▶ _TO DO_:
Copy, from the data below, each line that has the word "paper".

(Dataset excerpts)

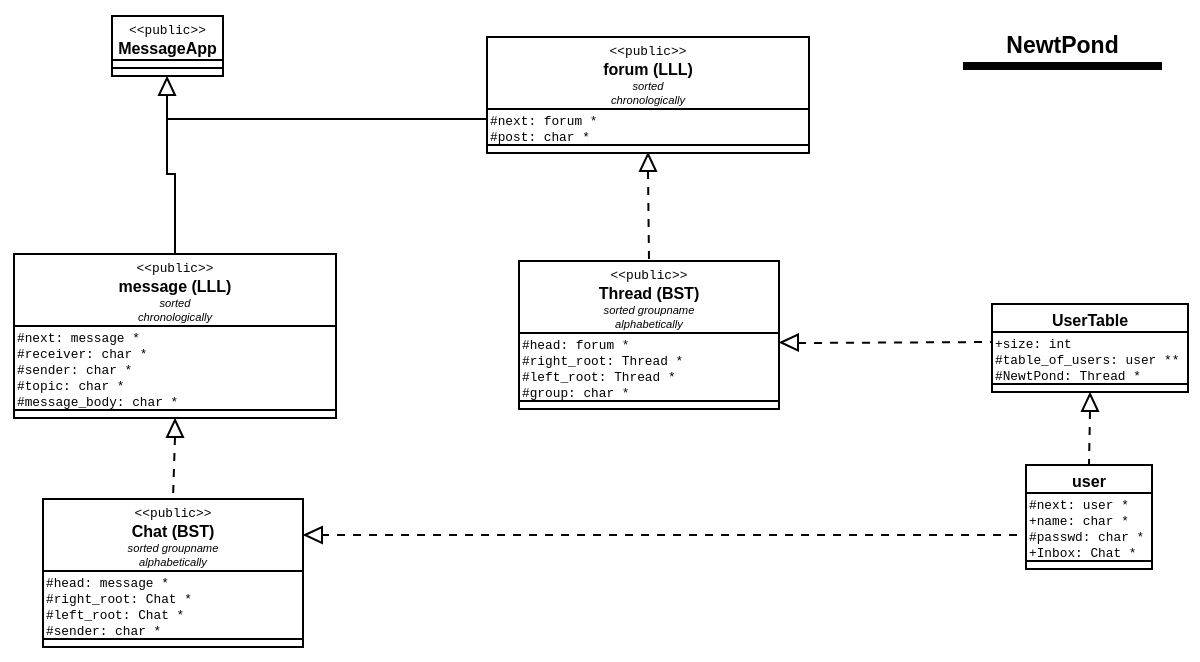
<!DOCTYPE html>
<html lang="en">
<head>
<meta charset="utf-8">
<title>NewtPond class diagram</title>
<style>
:root { --ink: #000; --paper: #fff; --line: 2px solid var(--ink); }
* { box-sizing: border-box; margin: 0; padding: 0; }
body { width: 1200px; height: 662px; overflow: hidden; background: var(--paper); color: var(--ink); font-family: "Liberation Sans", Arial, sans-serif; }
.diagram { position: relative; width: 1200px; height: 662px; overflow: hidden; background: var(--paper); }
.diagram-title { position: absolute; left: 963px; top: 31px; width: 199px; height: 39px; border-bottom: 8px solid var(--ink); font-size: 23px; line-height: 28px; text-align: center; }
.connectors { position: absolute; left: 0; top: 0; fill: none; stroke: var(--ink); stroke-width: 2; }
.dashed { stroke-dasharray: 8 8; }
.heads { fill: var(--paper); }

.class-box { position: absolute; display: flex; flex-direction: column; border: var(--line); background: var(--paper); }
.class-head { flex: none; height: 72px; padding-top: 5px; border-bottom: var(--line); text-align: center; white-space: nowrap; }
.class-head.brief { height: 44px; }
.class-head.plain { height: 28px; padding-top: 6px; }
.stereotype { font: 12.8px/17px "Liberation Mono", monospace; }
.class-head h2 { font-size: 16px; line-height: 19px; }
.note { font-size: 11.2px; line-height: 14px; font-style: italic; }
.fields { flex: none; list-style: none; padding: 4px 0 0 2px; border-bottom: var(--line); font: 12.8px/16px "Liberation Mono", monospace; white-space: nowrap; }
.fields li { height: 16px; }
.fields li:last-child { height: 14px; }
.fields.empty { height: 8px; padding: 0; }
.methods { flex: none; height: 6px; }

#message-app { left: 111px; top: 15px; width: 113px; }
#forum { left: 486px; top: 36px; width: 324px; }
#message { left: 13px; top: 253px; width: 324px; }
#thread { left: 518px; top: 260px; width: 262px; }
#chat { left: 42px; top: 498px; width: 262px; }
#user-table { left: 991px; top: 303px; width: 198px; }
#user { left: 1025px; top: 464px; width: 128px; }
</style>
</head>
<body>
<main class="diagram">
  <h1 class="diagram-title">NewtPond</h1>

  <svg class="connectors" width="1200" height="662" viewBox="0 0 1200 662" aria-hidden="true">
    <defs><polygon id="arrowhead" points="0,0 8,17 -8,17"/></defs>
    <polyline points="167,95 167,119 487,119"/>
    <polyline points="167,95 167,174 175,174 175,254"/>
    <g class="dashed">
      <line x1="648" y1="171" x2="649" y2="260"/>
      <line x1="798" y1="343" x2="992" y2="342"/>
      <line x1="1090" y1="411" x2="1089" y2="465"/>
      <line x1="175" y1="437" x2="173" y2="498"/>
      <line x1="321" y1="535" x2="1026" y2="535"/>
    </g>
    <g class="heads">
      <use href="#arrowhead" x="167" y="78"/>
      <use href="#arrowhead" x="648" y="154"/>
      <use href="#arrowhead" x="1090" y="394"/>
      <use href="#arrowhead" x="175" y="420"/>
      <use href="#arrowhead" transform="translate(781 342.5) rotate(-90)"/>
      <use href="#arrowhead" transform="translate(305 535) rotate(-90)"/>
    </g>
  </svg>

  <section class="class-box" id="message-app">
    <header class="class-head brief">
      <p class="stereotype">&lt;&lt;public&gt;&gt;</p>
      <h2>MessageApp</h2>
    </header>
    <div class="fields empty"></div>
    <div class="methods"></div>
  </section>

  <section class="class-box" id="forum">
    <header class="class-head">
      <p class="stereotype">&lt;&lt;public&gt;&gt;</p>
      <h2>forum (LLL)</h2>
      <p class="note">sorted<br>chronologically</p>
    </header>
    <ul class="fields">
      <li>#next: forum *</li>
      <li>#post: char *</li>
    </ul>
    <div class="methods"></div>
  </section>

  <section class="class-box" id="message">
    <header class="class-head">
      <p class="stereotype">&lt;&lt;public&gt;&gt;</p>
      <h2>message (LLL)</h2>
      <p class="note">sorted<br>chronologically</p>
    </header>
    <ul class="fields">
      <li>#next: message *</li>
      <li>#receiver: char *</li>
      <li>#sender: char *</li>
      <li>#topic: char *</li>
      <li>#message_body: char *</li>
    </ul>
    <div class="methods"></div>
  </section>

  <section class="class-box" id="thread">
    <header class="class-head">
      <p class="stereotype">&lt;&lt;public&gt;&gt;</p>
      <h2>Thread (BST)</h2>
      <p class="note">sorted groupname<br>alphabetically</p>
    </header>
    <ul class="fields">
      <li>#head: forum *</li>
      <li>#right_root: Thread *</li>
      <li>#left_root: Thread *</li>
      <li>#group: char *</li>
    </ul>
    <div class="methods"></div>
  </section>

  <section class="class-box" id="chat">
    <header class="class-head">
      <p class="stereotype">&lt;&lt;public&gt;&gt;</p>
      <h2>Chat (BST)</h2>
      <p class="note">sorted groupname<br>alphabetically</p>
    </header>
    <ul class="fields">
      <li>#head: message *</li>
      <li>#right_root: Chat *</li>
      <li>#left_root: Chat *</li>
      <li>#sender: char *</li>
    </ul>
    <div class="methods"></div>
  </section>

  <section class="class-box" id="user-table">
    <header class="class-head plain"><h2>UserTable</h2></header>
    <ul class="fields">
      <li>+size: int</li>
      <li>#table_of_users: user **</li>
      <li>#NewtPond: Thread *</li>
    </ul>
    <div class="methods"></div>
  </section>

  <section class="class-box" id="user">
    <header class="class-head plain"><h2>user</h2></header>
    <ul class="fields">
      <li>#next: user *</li>
      <li>+name: char *</li>
      <li>#passwd: char *</li>
      <li>+Inbox: Chat *</li>
    </ul>
    <div class="methods"></div>
  </section>
</main>
</body>
</html>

▶ _RESULT OF THE EXERCISE_:
:root { --ink: #000; --paper: #fff; --line: 2px solid var(--ink); }
body { width: 1200px; height: 662px; overflow: hidden; background: var(--paper); color: var(--ink); font-family: "Liberation Sans", Arial, sans-serif; }
.diagram { position: relative; width: 1200px; height: 662px; overflow: hidden; background: var(--paper); }
.heads { fill: var(--paper); }
.class-box { position: absolute; display: flex; flex-direction: column; border: var(--line); background: var(--paper); }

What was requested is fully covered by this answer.